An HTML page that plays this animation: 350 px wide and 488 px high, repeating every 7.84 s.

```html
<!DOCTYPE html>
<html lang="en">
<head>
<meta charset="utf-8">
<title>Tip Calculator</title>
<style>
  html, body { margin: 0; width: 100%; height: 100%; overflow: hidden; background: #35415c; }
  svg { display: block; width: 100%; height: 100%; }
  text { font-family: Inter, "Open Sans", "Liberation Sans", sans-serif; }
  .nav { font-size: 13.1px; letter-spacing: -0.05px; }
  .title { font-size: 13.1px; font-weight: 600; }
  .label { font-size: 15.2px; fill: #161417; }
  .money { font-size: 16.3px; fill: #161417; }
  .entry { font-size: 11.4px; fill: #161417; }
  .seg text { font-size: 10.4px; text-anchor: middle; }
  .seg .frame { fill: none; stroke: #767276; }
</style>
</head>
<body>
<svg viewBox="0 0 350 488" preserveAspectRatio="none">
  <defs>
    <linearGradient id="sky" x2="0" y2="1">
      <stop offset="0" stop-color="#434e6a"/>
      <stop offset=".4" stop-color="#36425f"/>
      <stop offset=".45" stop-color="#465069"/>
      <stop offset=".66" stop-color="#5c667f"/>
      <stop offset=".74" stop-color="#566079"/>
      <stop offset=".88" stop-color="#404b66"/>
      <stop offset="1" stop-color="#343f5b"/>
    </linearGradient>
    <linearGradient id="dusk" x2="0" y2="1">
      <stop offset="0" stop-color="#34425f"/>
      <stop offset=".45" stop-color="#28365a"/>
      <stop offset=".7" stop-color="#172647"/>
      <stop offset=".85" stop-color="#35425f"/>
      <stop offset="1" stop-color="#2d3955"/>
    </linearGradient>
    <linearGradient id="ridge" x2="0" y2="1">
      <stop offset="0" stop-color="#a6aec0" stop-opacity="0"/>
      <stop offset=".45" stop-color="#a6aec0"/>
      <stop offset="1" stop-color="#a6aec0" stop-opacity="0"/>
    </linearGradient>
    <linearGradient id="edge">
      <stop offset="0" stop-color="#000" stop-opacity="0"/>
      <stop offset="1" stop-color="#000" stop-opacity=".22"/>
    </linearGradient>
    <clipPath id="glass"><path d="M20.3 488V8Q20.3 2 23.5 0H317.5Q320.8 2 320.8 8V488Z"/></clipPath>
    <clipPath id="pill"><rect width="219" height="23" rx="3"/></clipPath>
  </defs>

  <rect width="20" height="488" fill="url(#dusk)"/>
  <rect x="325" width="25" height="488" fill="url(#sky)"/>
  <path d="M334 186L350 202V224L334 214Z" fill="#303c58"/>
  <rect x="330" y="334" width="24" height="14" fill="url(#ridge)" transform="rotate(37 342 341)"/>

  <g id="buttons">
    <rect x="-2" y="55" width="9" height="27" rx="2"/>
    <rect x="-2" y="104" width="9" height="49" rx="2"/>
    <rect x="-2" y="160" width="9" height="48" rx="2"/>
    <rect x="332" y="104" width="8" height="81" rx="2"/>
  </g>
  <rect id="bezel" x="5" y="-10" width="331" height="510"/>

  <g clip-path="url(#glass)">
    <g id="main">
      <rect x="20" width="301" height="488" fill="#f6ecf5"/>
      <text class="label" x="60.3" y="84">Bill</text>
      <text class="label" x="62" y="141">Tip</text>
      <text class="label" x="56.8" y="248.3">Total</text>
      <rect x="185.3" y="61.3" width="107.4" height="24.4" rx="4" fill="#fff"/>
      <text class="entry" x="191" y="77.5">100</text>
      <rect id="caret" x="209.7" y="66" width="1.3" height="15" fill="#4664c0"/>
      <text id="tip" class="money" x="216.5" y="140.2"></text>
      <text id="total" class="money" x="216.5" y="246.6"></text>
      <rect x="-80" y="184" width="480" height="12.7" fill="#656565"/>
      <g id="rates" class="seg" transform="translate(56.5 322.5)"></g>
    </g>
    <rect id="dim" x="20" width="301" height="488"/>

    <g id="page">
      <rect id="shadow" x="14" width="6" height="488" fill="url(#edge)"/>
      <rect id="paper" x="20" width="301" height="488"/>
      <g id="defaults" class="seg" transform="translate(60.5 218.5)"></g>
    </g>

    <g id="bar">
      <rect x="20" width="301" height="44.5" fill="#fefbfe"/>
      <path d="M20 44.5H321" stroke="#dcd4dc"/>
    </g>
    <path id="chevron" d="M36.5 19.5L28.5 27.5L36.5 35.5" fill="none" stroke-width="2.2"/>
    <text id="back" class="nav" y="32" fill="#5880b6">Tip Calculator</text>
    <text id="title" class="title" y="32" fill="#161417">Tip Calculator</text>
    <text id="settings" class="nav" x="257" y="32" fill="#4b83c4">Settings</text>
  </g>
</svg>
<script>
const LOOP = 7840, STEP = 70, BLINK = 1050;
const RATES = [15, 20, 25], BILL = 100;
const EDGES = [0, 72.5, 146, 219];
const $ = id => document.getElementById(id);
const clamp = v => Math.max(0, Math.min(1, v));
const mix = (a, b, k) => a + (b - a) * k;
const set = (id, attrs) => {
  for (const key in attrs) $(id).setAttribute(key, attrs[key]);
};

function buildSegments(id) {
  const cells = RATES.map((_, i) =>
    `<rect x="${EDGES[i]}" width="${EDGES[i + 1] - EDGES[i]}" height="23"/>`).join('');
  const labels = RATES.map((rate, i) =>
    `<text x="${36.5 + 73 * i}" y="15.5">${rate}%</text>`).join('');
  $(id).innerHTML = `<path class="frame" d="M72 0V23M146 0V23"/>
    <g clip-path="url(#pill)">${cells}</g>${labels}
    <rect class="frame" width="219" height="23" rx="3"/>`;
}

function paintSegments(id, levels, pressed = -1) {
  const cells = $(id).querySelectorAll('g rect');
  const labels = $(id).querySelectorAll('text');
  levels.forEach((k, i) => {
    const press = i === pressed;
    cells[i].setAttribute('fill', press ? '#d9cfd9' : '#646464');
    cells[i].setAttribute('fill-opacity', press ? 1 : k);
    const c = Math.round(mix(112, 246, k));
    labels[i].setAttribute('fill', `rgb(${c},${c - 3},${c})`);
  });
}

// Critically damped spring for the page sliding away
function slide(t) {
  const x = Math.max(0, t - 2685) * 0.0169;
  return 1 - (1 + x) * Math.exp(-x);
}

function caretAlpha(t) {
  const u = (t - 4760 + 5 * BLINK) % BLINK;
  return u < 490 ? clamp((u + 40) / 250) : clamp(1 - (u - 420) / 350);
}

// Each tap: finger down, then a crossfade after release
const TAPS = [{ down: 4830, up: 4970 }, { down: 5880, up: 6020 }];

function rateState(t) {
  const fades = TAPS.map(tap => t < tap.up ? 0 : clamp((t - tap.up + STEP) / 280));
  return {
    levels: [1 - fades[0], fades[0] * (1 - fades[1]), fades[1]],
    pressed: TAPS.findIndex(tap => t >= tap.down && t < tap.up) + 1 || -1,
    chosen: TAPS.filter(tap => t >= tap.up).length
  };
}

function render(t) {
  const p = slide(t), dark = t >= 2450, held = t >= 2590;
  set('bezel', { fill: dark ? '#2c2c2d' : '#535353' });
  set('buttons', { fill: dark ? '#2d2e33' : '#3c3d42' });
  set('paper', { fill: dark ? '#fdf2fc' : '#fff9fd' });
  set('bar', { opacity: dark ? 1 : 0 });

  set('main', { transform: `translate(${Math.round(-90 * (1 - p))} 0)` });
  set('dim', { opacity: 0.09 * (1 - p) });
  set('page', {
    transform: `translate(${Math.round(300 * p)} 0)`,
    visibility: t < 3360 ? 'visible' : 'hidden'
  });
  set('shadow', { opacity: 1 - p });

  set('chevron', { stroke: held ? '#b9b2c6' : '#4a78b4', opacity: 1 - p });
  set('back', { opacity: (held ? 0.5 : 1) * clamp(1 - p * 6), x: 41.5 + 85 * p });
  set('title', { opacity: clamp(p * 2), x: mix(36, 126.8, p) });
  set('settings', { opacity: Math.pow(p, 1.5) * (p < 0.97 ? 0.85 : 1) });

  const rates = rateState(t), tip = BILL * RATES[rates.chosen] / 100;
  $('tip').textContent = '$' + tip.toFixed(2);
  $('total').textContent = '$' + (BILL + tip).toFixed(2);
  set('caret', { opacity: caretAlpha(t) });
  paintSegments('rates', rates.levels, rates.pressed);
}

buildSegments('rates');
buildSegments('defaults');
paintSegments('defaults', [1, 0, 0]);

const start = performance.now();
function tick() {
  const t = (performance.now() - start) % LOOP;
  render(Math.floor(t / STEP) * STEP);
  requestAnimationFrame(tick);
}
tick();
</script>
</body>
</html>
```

EXERCISE PROMPT: Reproduce each line above that contains "transform".

TASK SOLUTION:
  <rect x="330" y="334" width="24" height="14" fill="url(#ridge)" transform="rotate(37 342 341)"/>
      <g id="rates" class="seg" transform="translate(56.5 322.5)"></g>
      <g id="defaults" class="seg" transform="translate(60.5 218.5)"></g>
  set('main', { transform: `translate(${Math.round(-90 * (1 - p))} 0)` });
    transform: `translate(${Math.round(300 * p)} 0)`,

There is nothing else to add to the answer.